:: Instructions for the task ::
Make an exact copy of the records, with the pictures left out.

====== Entries provided ======

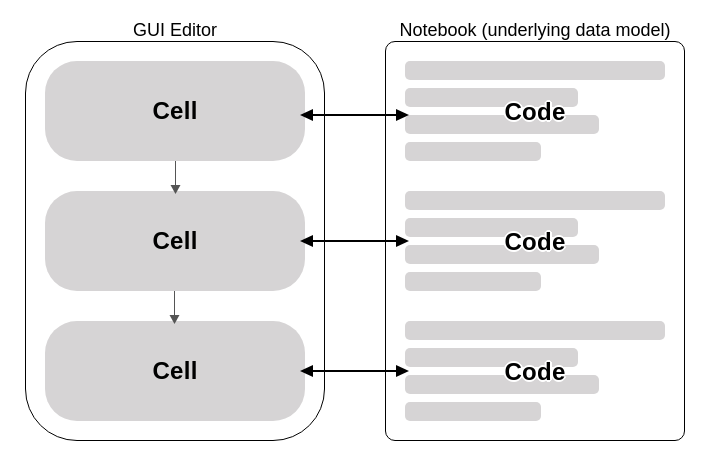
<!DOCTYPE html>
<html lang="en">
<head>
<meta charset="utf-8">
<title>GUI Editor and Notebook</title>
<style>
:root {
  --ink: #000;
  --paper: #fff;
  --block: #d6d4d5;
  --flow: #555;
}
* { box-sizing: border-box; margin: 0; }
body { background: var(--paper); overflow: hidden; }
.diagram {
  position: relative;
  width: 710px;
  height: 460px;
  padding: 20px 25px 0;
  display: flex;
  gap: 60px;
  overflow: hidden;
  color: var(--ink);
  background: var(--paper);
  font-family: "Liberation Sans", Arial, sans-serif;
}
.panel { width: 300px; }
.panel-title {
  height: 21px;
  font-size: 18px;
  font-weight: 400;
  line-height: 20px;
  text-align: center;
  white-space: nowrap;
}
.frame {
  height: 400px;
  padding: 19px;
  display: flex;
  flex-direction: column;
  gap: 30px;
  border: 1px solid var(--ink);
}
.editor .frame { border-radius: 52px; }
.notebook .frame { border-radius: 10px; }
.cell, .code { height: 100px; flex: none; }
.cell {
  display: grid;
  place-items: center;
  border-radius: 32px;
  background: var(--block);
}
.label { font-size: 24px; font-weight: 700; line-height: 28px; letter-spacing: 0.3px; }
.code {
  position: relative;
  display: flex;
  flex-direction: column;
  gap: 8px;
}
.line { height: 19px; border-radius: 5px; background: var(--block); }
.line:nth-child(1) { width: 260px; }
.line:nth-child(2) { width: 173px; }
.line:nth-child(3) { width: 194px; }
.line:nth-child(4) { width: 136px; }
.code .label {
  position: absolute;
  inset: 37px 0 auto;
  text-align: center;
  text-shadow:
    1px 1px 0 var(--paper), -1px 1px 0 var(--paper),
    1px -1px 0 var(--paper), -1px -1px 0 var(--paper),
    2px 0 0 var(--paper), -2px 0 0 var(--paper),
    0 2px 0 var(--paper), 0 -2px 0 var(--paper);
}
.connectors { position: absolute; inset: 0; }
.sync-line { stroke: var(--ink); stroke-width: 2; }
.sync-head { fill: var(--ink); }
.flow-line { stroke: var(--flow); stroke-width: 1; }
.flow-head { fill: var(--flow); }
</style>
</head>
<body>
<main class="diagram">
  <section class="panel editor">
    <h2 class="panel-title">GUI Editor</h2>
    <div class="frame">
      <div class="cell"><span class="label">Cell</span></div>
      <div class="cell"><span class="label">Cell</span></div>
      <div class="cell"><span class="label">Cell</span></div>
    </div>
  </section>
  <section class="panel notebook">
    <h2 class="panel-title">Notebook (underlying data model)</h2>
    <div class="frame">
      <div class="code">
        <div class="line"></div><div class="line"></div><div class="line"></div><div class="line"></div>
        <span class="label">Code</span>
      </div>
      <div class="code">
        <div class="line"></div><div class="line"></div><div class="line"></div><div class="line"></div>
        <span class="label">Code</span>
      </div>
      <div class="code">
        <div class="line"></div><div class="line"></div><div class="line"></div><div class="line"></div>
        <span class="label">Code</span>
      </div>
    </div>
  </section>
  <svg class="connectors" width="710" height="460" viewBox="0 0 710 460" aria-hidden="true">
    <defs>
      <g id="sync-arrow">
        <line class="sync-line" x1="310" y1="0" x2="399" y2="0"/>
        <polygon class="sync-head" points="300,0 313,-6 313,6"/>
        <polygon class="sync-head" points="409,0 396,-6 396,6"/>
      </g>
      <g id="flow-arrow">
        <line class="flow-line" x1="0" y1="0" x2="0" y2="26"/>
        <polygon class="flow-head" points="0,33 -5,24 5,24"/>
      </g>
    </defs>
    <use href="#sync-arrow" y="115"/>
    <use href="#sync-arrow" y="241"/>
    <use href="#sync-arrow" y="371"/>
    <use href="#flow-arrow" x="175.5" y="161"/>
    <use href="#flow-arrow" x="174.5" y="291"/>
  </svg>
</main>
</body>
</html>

======

:: Written reply ::
<!DOCTYPE html>
<html lang="en">
<head>
<meta charset="utf-8">
<title>GUI Editor and Notebook</title>
<style>
:root {
  --ink: #000;
  --paper: #fff;
  --block: #d6d4d5;
  --flow: #555;
}
* { box-sizing: border-box; margin: 0; }
body { background: var(--paper); overflow: hidden; }
.diagram {
  position: relative;
  width: 710px;
  height: 460px;
  padding: 20px 25px 0;
  display: flex;
  gap: 60px;
  overflow: hidden;
  color: var(--ink);
  background: var(--paper);
  font-family: "Liberation Sans", Arial, sans-serif;
}
.panel { width: 300px; }
.panel-title {
  height: 21px;
  font-size: 18px;
  font-weight: 400;
  line-height: 20px;
  text-align: center;
  white-space: nowrap;
}
.frame {
  height: 400px;
  padding: 19px;
  display: flex;
  flex-direction: column;
  gap: 30px;
  border: 1px solid var(--ink);
}
.editor .frame { border-radius: 52px; }
.notebook .frame { border-radius: 10px; }
.cell, .code { height: 100px; flex: none; }
.cell {
  display: grid;
  place-items: center;
  border-radius: 32px;
  background: var(--block);
}
.label { font-size: 24px; font-weight: 700; line-height: 28px; letter-spacing: 0.3px; }
.code {
  position: relative;
  display: flex;
  flex-direction: column;
  gap: 8px;
}
.line { height: 19px; border-radius: 5px; background: var(--block); }
.line:nth-child(1) { width: 260px; }
.line:nth-child(2) { width: 173px; }
.line:nth-child(3) { width: 194px; }
.line:nth-child(4) { width: 136px; }
.code .label {
  position: absolute;
  inset: 37px 0 auto;
  text-align: center;
  text-shadow:
    1px 1px 0 var(--paper), -1px 1px 0 var(--paper),
    1px -1px 0 var(--paper), -1px -1px 0 var(--paper),
    2px 0 0 var(--paper), -2px 0 0 var(--paper),
    0 2px 0 var(--paper), 0 -2px 0 var(--paper);
}
.connectors { position: absolute; inset: 0; }
.sync-line { stroke: var(--ink); stroke-width: 2; }
.sync-head { fill: var(--ink); }
.flow-line { stroke: var(--flow); stroke-width: 1; }
.flow-head { fill: var(--flow); }
</style>
</head>
<body>
<main class="diagram">
  <section class="panel editor">
    <h2 class="panel-title">GUI Editor</h2>
    <div class="frame">
      <div class="cell"><span class="label">Cell</span></div>
      <div class="cell"><span class="label">Cell</span></div>
      <div class="cell"><span class="label">Cell</span></div>
    </div>
  </section>
  <section class="panel notebook">
    <h2 class="panel-title">Notebook (underlying data model)</h2>
    <div class="frame">
      <div class="code">
        <div class="line"></div><div class="line"></div><div class="line"></div><div class="line"></div>
        <span class="label">Code</span>
      </div>
      <div class="code">
        <div class="line"></div><div class="line"></div><div class="line"></div><div class="line"></div>
        <span class="label">Code</span>
      </div>
      <div class="code">
        <div class="line"></div><div class="line"></div><div class="line"></div><div class="line"></div>
        <span class="label">Code</span>
      </div>
    </div>
  </section>
  <svg class="connectors" width="710" height="460" viewBox="0 0 710 460" aria-hidden="true">
    <defs>
      <g id="sync-arrow">
        <line class="sync-line" x1="310" y1="0" x2="399" y2="0"/>
        <polygon class="sync-head" points="300,0 313,-6 313,6"/>
        <polygon class="sync-head" points="409,0 396,-6 396,6"/>
      </g>
      <g id="flow-arrow">
        <line class="flow-line" x1="0" y1="0" x2="0" y2="26"/>
        <polygon class="flow-head" points="0,33 -5,24 5,24"/>
      </g>
    </defs>
    <use href="#sync-arrow" y="115"/>
    <use href="#sync-arrow" y="241"/>
    <use href="#sync-arrow" y="371"/>
    <use href="#flow-arrow" x="175.5" y="161"/>
    <use href="#flow-arrow" x="174.5" y="291"/>
  </svg>
</main>
</body>
</html>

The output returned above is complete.